* **Supplied material**
════════════════

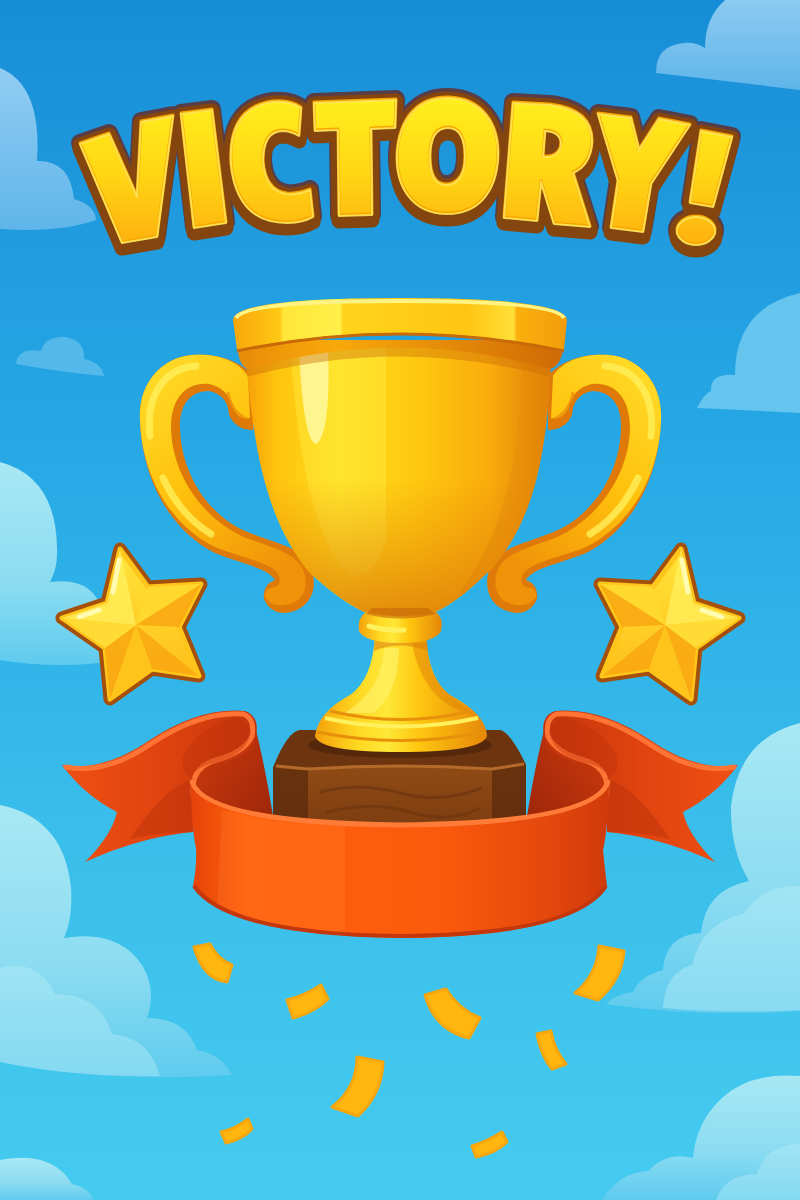
<!DOCTYPE html>
<html lang="en">
<head>
<meta charset="utf-8">
<title>Victory!</title>
<style>
:root{
  --sky-top:#188dd7;--sky-mid:#27a9e6;--sky-low:#45cbf0;
  --cloud-light:#a5e6f3;--cloud-deep:#5bc4ec;
  --gold-light:#fff04a;--gold:#ffd012;--gold-mid:#fdb60b;--gold-deep:#ee8a08;--gold-dark:#c86608;
  --brown:#84450f;--ink:#573d47;
  --wood:#8f4a14;--wood-dark:#5b2a0c;
  --ribbon:#fb5c0a;--ribbon-deep:#dc3f0b;--ribbon-dark:#a9280a;
}
*{box-sizing:border-box}
html,body{margin:0;width:800px;height:1200px;overflow:hidden}
.poster{position:relative;width:800px;height:1200px;overflow:hidden;
  background:linear-gradient(var(--sky-top),var(--sky-mid) 38%,#39bdea 68%,var(--sky-low))}
.scene,.title,.title svg{position:absolute;left:0;top:0;display:block;margin:0}
.outline{fill:var(--ink);stroke:var(--ink);stroke-width:18}
.depth{fill:var(--brown);stroke:var(--brown);stroke-width:15}
.face{fill:url(#letter-gold);stroke:#f7a600;stroke-width:3}
.shine{fill:none;stroke:#fff36a;stroke-width:2;opacity:.75}
.title svg{stroke-linejoin:round}
</style>
</head>
<body>
<main class="poster">
<svg class="scene" width="800" height="1200" viewBox="0 0 800 1200" role="img" aria-label="Golden trophy with two stars, a red ribbon and falling confetti in a cloudy sky">
<defs>
  <linearGradient id="cloud" x1="0" y1="0" x2="0" y2="1"><stop stop-color="#a9e8f4"/><stop offset=".6" stop-color="#8bdcf1"/><stop offset="1" stop-color="#5fcbee"/></linearGradient>
  <linearGradient id="cloud-high" x1="0" y1="0" x2="0" y2="1"><stop stop-color="#92cdf2"/><stop offset="1" stop-color="#5fb5ea"/></linearGradient>
  <linearGradient id="bowl" x1="0" x2="1"><stop stop-color="#f7a008"/><stop offset=".1" stop-color="#ffc40e"/><stop offset=".3" stop-color="#ffdc1c"/><stop offset=".55" stop-color="#ffc90f"/><stop offset=".8" stop-color="#f9ac0c"/><stop offset="1" stop-color="#dd7c08"/></linearGradient>
  <linearGradient id="bowl-shade" x1="0" y1="0" x2="0" y2="1"><stop offset=".5" stop-color="#e07e08" stop-opacity="0"/><stop offset="1" stop-color="#d97708" stop-opacity=".75"/></linearGradient>
  <linearGradient id="rim" x1="0" x2="1"><stop stop-color="#f8a60b"/><stop offset=".14" stop-color="#ffc914"/><stop offset=".15" stop-color="#ffe638"/><stop offset=".32" stop-color="#fff04a"/><stop offset=".33" stop-color="#ffd41a"/><stop offset=".7" stop-color="#ffc512"/><stop offset=".84" stop-color="#ffdf38"/><stop offset=".85" stop-color="#fbb00d"/><stop offset="1" stop-color="#f29b0b"/></linearGradient>
  <linearGradient id="lip" x1="0" x2="1"><stop stop-color="#e88a08"/><stop offset=".3" stop-color="#f9a90a"/><stop offset="1" stop-color="#d06a06"/></linearGradient>
  <linearGradient id="handle" x1="0" y1="0" x2=".6" y2="1"><stop stop-color="#ffdf2c"/><stop offset=".5" stop-color="#ffc20d"/><stop offset="1" stop-color="#f19309"/></linearGradient>
  <linearGradient id="stem" x1="0" x2="1"><stop stop-color="#f4a10a"/><stop offset=".25" stop-color="#ffd923"/><stop offset=".42" stop-color="#ffe838"/><stop offset=".6" stop-color="#ffc710"/><stop offset="1" stop-color="#e58708"/></linearGradient>
  <linearGradient id="wood" x1="0" y1="0" x2="0" y2="1"><stop stop-color="#9a5418"/><stop offset="1" stop-color="#7c3c10"/></linearGradient>
  <linearGradient id="band" x1="0" x2="1"><stop stop-color="#e5430a"/><stop offset=".13" stop-color="#ff600b"/><stop offset=".6" stop-color="#fb5a0c"/><stop offset=".85" stop-color="#e4480c"/><stop offset="1" stop-color="#cf3a0b"/></linearGradient>
  <linearGradient id="tail" x1="0" x2="1"><stop stop-color="#ee4f12"/><stop offset=".5" stop-color="#e0440f"/><stop offset="1" stop-color="#c4340c"/></linearGradient>
  <linearGradient id="fold" x1="0" y1="0" x2="1" y2="1"><stop stop-color="#d23c0c"/><stop offset="1" stop-color="#98240a"/></linearGradient>
  <linearGradient id="star-gold" x1="0" y1="0" x2="0" y2="1"><stop stop-color="#ffe53a"/><stop offset="1" stop-color="#ffb915"/></linearGradient>
  <path id="bowl-shape" d="M246 362Q400 322 551 362C547 450 535 520 492 568Q455 606 426 616H374Q345 606 309 572C266 520 254 450 246 362Z"/>
  <clipPath id="bowl-clip"><use href="#bowl-shape"/></clipPath>

  <g id="trophy-handle">
    <path fill="#df7a08" d="M253 376C240 360 215 353 192 355C160 358 138 385 140 420C142 480 170 530 215 553C245 565 268 568 275 580Q262 585 264 599Q270 613 285 613C310 610 318 590 312 570C305 548 280 545 250 533C210 518 181 475 180 428C179 403 192 391 209 391Q228 395 229 415Q236 430 253 430Z"/>
    <path fill="url(#handle)" d="M248 376C238 360 215 353 192 355C160 358 138 385 140 420C142 476 170 525 215 547C245 559 270 562 278 574Q284 587 270 588Q264 590 265 597Q272 607 284 605C303 603 309 588 304 572C298 554 274 548 246 538C204 520 172 476 171 428C171 397 187 382 209 384Q228 388 233 408Q238 420 250 418Z"/>
    <path fill="none" stroke="#fff05a" stroke-width="7" stroke-linecap="round" opacity=".8" d="M150 436C145 392 167 368 196 366M163 478Q180 515 211 534"/>
    <path fill="none" stroke="#e98c0a" stroke-width="3" opacity=".7" d="M228 392Q231 412 247 419"/>
  </g>

  <g id="gold-star">
    <path fill="#ffc51a" stroke="#a4500c" stroke-width="13" stroke-linejoin="round" d="M120 549L148 587L201 584L179 627L199 676L152 669L110 699L105 648L62 618L107 603Z"/>
    <path fill="url(#star-gold)" stroke="#ffc51a" stroke-width="5" stroke-linejoin="round" d="M120 549L148 587L201 584L179 627L199 676L152 669L110 699L105 648L62 618L107 603Z"/>
    <path fill="#fff05e" d="M120 549L136 625L107 603ZM62 618L107 603L136 625Z" opacity=".75"/>
    <path fill="#ffd92e" d="M148 587L201 584L136 625Z"/>
    <path fill="#f9a711" d="M201 584L179 627L136 625ZM199 676L152 669L136 625ZM110 699L105 648L136 625Z" opacity=".85"/>
    <path fill="#ffc41c" d="M110 699L152 669L136 625Z"/>
    <path fill="#ffdc35" d="M62 618L105 648L136 625Z"/>
    <path fill="none" stroke="#fffbb0" stroke-width="5" stroke-linecap="round" d="M119 560L113 592M79 617L99 610"/>
  </g>

  <g id="ribbon-tail">
    <path fill="url(#fold)" d="M190 790Q188 768 218 760Q252 748 254 722Q266 770 273 816L272 840L195 830Z"/>
    <path fill="url(#tail)" d="M62 765Q104 772 150 740Q200 707 245 711Q260 716 256 737Q250 757 218 763Q189 770 193 800V832Q140 837 85 862Q112 835 117 812Q84 795 62 765Z"/>
    <path fill="none" stroke="#ff7434" stroke-width="5" stroke-linecap="round" d="M66 767Q106 775 152 743Q201 711 243 714Q255 718 252 736Q245 752 216 760Q190 767 193 796"/>
    <path fill="#b52f0b" opacity=".45" d="M193 778Q160 792 130 839Q165 831 193 832Z"/>
    <path fill="#bb310b" opacity=".4" d="M240 717Q205 722 185 752Q177 770 191 778Q196 766 218 762Q250 752 251 730Z"/>
  </g>
</defs>

<g class="clouds">
  <g fill="url(#cloud-high)">
    <path d="M656 73Q656 45 684 43Q696 42 705 48Q705 5 745-12H800V90Q735 82 656 73Z"/>
    <path d="M0 68Q42 85 37 161Q70 160 74 199Q95 205 96 220Q60 233 0 229Z"/>
  </g>
  <path fill="#52b9ea" d="M16 364Q18 347 41 351Q45 336 65 337Q85 340 84 359Q101 362 104 376Q60 372 16 364Z"/>
  <path fill="#66c5ee" d="M697 408Q704 394 711 391Q710 373 735 375Q735 308 800 293V413Q750 410 697 408Z"/>
  <path fill="url(#cloud)" d="M0 462Q56 477 57 548Q58 568 50 582Q93 576 103 612Q125 630 122 660Q60 670 0 660Z"/>
  <path fill="url(#cloud)" d="M800 723Q739 738 731 806Q730 850 749 881Q705 890 701 933Q665 935 663 970Q640 976 633 992Q616 994 606 1004Q700 1018 800 1011Z"/>
  <path fill="#b8edf5" opacity=".45" d="M800 886Q762 884 744 914Q702 922 692 965Q665 972 663 1008Q730 1014 800 1010Z"/>
  <path fill="url(#cloud)" d="M0 805Q64 818 71 888Q73 918 64 938Q118 929 142 965Q157 990 147 1018Q186 1018 197 1050Q221 1054 232 1075Q100 1083 0 1062Z"/>
  <path fill="#b8edf5" opacity=".4" d="M0 968Q38 958 55 994Q100 994 112 1034Q150 1038 160 1076Q70 1077 0 1062Z"/>
  <path fill="url(#cloud)" d="M800 1076Q750 1072 722 1098Q696 1122 693 1158Q667 1151 648 1171Q620 1172 602 1200H800Z"/>
  <path fill="#b8edf5" opacity=".4" d="M800 1143Q765 1146 757 1174Q725 1174 716 1200H800Z"/>
  <path fill="url(#cloud)" d="M0 1160Q52 1150 72 1184Q89 1188 94 1200H0Z"/>
</g>

<g class="trophy">
  <use href="#trophy-handle"/>
  <use href="#trophy-handle" transform="translate(801) scale(-1 1)"/>
  <use href="#bowl-shape" fill="url(#bowl)"/>
  <g clip-path="url(#bowl-clip)">
    <path fill="#fff04a" opacity=".35" d="M290 335H386V540Q374 580 350 575Q300 530 290 335Z"/>
    <path fill="#e58a08" opacity=".45" d="M520 330H560V560L430 625Q530 535 520 330Z"/>
    <path fill="#fff9a0" opacity=".85" d="M299 352Q314 344 328 348Q331 430 317 444Q304 446 299 352Z"/>
    <use href="#bowl-shape" fill="url(#bowl-shade)"/>
    <path fill="none" stroke="#c86608" stroke-width="10" opacity=".4" d="M246 372Q400 331 551 372"/>
  </g>
  <path fill="url(#lip)" d="M236 340L239 357Q242 368 249 369Q400 326 549 369Q558 368 562 355L564 340Z"/>
  <path fill="url(#rim)" d="M233 320Q234 298 400 298Q566 298 567 320L564 350Q400 316 237 350Z"/>
  <path fill="none" stroke="#fff383" stroke-width="4" d="M236 318Q245 301 400 301Q556 301 564 318"/>
  <path fill="none" stroke="#c96a09" stroke-width="3" d="M237 351Q400 317 564 351"/>

  <path fill="url(#wood)" d="M300 730H500Q510 732 526 765V815Q526 826 400 832Q275 826 273 815V768Q287 732 300 730Z"/>
  <path fill="#6c340f" d="M300 730H500Q511 733 526 765L492 770Q400 764 308 770L273 768Q287 732 300 730Z"/>
  <path fill="#5b2a0c" opacity=".75" d="M273 768L308 770V830L273 815ZM526 765L492 770V830L526 815Z"/>
  <path fill="none" stroke="#b46a28" stroke-width="3" d="M276 766L308 769Q400 763 492 769L524 764"/>
  <path fill="none" stroke="#6b330e" stroke-width="3" opacity=".6" d="M320 792Q360 782 400 793T482 788M325 813Q370 800 410 812T480 808"/>
  <ellipse cx="400" cy="745" rx="92" ry="13" fill="#47200a" opacity=".6"/>

  <path fill="url(#stem)" d="M375 634H426Q428 679 450 695Q486 714 487 736Q482 752 400 752Q319 752 315 736Q318 712 350 695Q373 679 375 634Z"/>
  <path fill="#d97908" opacity=".55" d="M375 634H426L428 651Q400 640 374 651Z"/>
  <path fill="#fff36a" opacity=".65" d="M384 648H399Q399 690 374 713H345Q382 690 384 648Z"/>
  <path fill="#e08108" opacity=".5" d="M412 643H427Q429 680 450 695L476 715Q424 706 412 643Z"/>
  <path fill="none" stroke="#e79009" stroke-width="3" d="M330 711Q400 728 472 711M317 732Q400 749 485 732"/>
  <path fill="none" stroke="#fff05c" stroke-width="4" d="M325 718Q400 735 478 718"/>
  <path fill="url(#stem)" d="M366 612Q400 620 436 612Q444 618 441 631Q435 643 400 643Q365 643 359 631Q357 618 366 612Z"/>
  <path fill="#c96908" opacity=".65" d="M372 608H428L436 614Q400 623 366 614Z"/>
  <path fill="none" stroke="#fff15c" stroke-width="5" stroke-linecap="round" d="M369 626Q385 631 404 630"/>
</g>

<g class="ribbon">
  <use href="#ribbon-tail"/>
  <use href="#ribbon-tail" transform="translate(800) scale(-1 1)"/>
  <path fill="url(#band)" d="M191 782Q205 824 400 826Q595 824 609 782Q608 830 603 850Q605 870 607 886Q575 937 400 938Q226 935 193 886Q197 866 196 848Q191 825 191 782Z"/>
  <path fill="#ff8434" opacity=".22" d="M222 810Q280 826 345 825V936Q270 930 217 906Z"/>
  <path fill="none" stroke="#ff7c38" stroke-width="5" stroke-linecap="round" d="M192 782Q207 823 400 825Q594 823 608 782"/>
  <path fill="none" stroke="#c4360b" stroke-width="4" d="M194 886Q227 934 400 936Q574 935 606 886"/>
</g>

<g class="stars">
  <use href="#gold-star"/>
  <use href="#gold-star" transform="translate(801) scale(-1 1)"/>
</g>

<g class="confetti" fill="#ffb60f" stroke="#f7a70c" stroke-width="3" stroke-linejoin="round">
  <path d="M194 947L210 944Q217 959 232 965L227 982Q203 979 194 947Z"/>
  <path d="M287 1000Q304 996 321 985L328 999Q315 1012 293 1018Z"/>
  <path d="M425 995L446 989Q458 1009 480 1018L469 1038Q435 1030 425 995Z"/>
  <path d="M599 946L624 951Q622 980 598 1000L575 993Q597 975 599 946Z"/>
  <path d="M537 1034L551 1031Q554 1050 566 1064L552 1069Q541 1056 537 1034Z"/>
  <path d="M357 1057L383 1062Q382 1094 358 1116L332 1107Q357 1088 357 1057Z"/>
  <path d="M221 1132Q236 1129 248 1119L252 1129Q243 1139 226 1143Z"/>
  <path d="M472 1146Q488 1141 502 1132L507 1142Q496 1153 476 1157Z"/>
</g>
</svg>

<h1 class="title" aria-label="Victory!">
<svg width="800" height="290" viewBox="0 0 800 290" aria-hidden="true">
<defs>
  <linearGradient id="letter-gold" gradientUnits="userSpaceOnUse" x1="0" y1="100" x2="0" y2="240"><stop stop-color="#ffee1e"/><stop offset=".5" stop-color="#ffd814"/><stop offset="1" stop-color="#ffb30f"/></linearGradient>
  <g id="letters" fill-rule="evenodd">
    <path d="M80 143L109 133L137 196L141 121L173 115L157 236L122 242Z"/>
    <path d="M181 113L212 109L226 222L194 227Z"/>
    <path d="M301 107Q287 98 267 102Q228 111 231 163Q237 222 287 222Q302 222 313 216L310 189Q298 194 287 193Q265 190 263 160Q263 131 282 130Q291 130 299 135Z"/>
    <path d="M314 102L396 99L395 127L371 128L372 214L339 215L338 129L315 130Z"/>
    <path d="M449 97C481 98 499 122 498 156C496 194 476 214 445 213C413 212 396 187 397 154C399 118 418 96 449 97ZM448 127C434 127 430 140 430 156C430 172 434 184 446 184C460 184 465 171 465 156C465 140 461 127 448 127Z"/>
    <path d="M513 102L550 104Q593 109 592 142Q590 165 573 172L590 226L554 223L541 181L537 220L504 217ZM545 130L543 156Q560 157 561 143Q561 131 545 130Z"/>
    <path d="M598 113L631 117L639 149L659 118L690 124L651 183L643 231L611 227L618 180Z"/>
    <path d="M701 130L732 136L713 206L690 202Z"/>
    <ellipse cx="696" cy="230" rx="19" ry="14"/>
  </g>
</defs>
<use href="#letters" class="outline"/>
<use href="#letters" class="depth" y="6"/>
<use href="#letters" class="depth" y="2"/>
<use href="#letters" class="face"/>
<use href="#letters" class="shine" y="1"/>
</svg>
</h1>
</main>
</body>
</html>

════════════════

* **Assigned task**
Find and show each line of the listing with the word "tail".

* **Answer space**
  <linearGradient id="tail" x1="0" x2="1"><stop stop-color="#ee4f12"/><stop offset=".5" stop-color="#e0440f"/><stop offset="1" stop-color="#c4340c"/></linearGradient>
  <g id="ribbon-tail">
    <path fill="url(#tail)" d="M62 765Q104 772 150 740Q200 707 245 711Q260 716 256 737Q250 757 218 763Q189 770 193 800V832Q140 837 85 862Q112 835 117 812Q84 795 62 765Z"/>
  <use href="#ribbon-tail"/>
  <use href="#ribbon-tail" transform="translate(800) scale(-1 1)"/>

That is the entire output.